Record set →

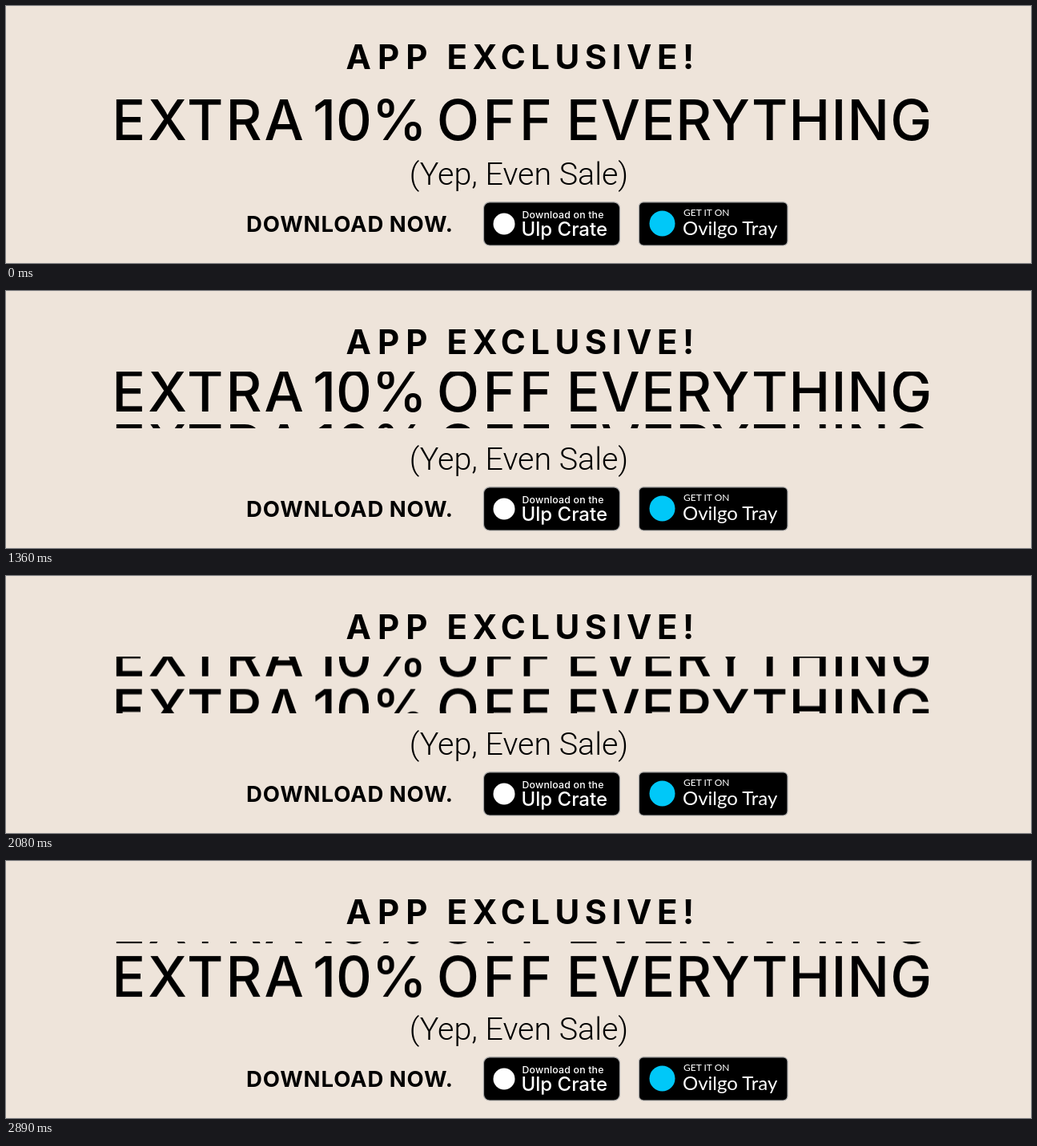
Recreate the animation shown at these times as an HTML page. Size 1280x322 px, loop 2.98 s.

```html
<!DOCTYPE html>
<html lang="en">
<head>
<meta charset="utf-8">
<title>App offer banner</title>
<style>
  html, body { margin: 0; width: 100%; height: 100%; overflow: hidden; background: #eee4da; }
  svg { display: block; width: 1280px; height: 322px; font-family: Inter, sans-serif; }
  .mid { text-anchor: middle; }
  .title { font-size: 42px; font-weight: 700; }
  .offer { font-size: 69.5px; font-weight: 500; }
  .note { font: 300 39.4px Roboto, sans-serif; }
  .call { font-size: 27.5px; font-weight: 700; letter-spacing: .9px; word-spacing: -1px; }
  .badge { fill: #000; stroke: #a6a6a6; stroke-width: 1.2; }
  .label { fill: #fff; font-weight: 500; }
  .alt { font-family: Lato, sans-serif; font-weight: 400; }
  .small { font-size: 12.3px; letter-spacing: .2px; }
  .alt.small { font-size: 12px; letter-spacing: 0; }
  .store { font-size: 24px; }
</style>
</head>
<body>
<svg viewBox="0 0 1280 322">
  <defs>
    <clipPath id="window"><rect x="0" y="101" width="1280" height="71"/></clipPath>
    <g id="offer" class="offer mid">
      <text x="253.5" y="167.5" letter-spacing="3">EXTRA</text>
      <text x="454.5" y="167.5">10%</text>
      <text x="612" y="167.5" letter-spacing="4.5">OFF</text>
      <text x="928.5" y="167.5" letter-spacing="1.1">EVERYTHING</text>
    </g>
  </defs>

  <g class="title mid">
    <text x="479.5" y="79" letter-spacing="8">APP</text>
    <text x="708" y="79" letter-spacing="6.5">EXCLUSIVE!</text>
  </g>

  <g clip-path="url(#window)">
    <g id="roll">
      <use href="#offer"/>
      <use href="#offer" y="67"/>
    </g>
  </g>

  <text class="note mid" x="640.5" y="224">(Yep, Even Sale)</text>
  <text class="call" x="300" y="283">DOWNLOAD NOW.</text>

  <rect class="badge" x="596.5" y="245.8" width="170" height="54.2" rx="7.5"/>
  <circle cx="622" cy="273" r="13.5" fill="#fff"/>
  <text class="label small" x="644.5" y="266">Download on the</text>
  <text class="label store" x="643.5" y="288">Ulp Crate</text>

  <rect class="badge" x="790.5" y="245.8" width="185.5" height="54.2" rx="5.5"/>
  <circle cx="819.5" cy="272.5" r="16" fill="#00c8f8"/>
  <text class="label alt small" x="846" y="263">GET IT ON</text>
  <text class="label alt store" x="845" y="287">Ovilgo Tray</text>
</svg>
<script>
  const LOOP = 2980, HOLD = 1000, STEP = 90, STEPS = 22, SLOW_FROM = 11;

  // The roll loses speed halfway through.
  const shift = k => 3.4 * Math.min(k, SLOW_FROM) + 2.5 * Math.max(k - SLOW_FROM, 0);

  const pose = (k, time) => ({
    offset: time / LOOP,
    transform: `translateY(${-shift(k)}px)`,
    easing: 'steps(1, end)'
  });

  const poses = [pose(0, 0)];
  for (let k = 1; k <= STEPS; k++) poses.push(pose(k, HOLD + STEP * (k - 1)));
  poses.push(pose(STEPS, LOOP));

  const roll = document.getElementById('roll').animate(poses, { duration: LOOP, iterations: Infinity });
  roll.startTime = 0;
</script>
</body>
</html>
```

Work order →
Go through the entries above and report every line in which the word "small" appears.

Result of the exercise →
  .small { font-size: 12.3px; letter-spacing: .2px; }
  .alt.small { font-size: 12px; letter-spacing: 0; }
  <text class="label small" x="644.5" y="266">Download on the</text>
  <text class="label alt small" x="846" y="263">GET IT ON</text>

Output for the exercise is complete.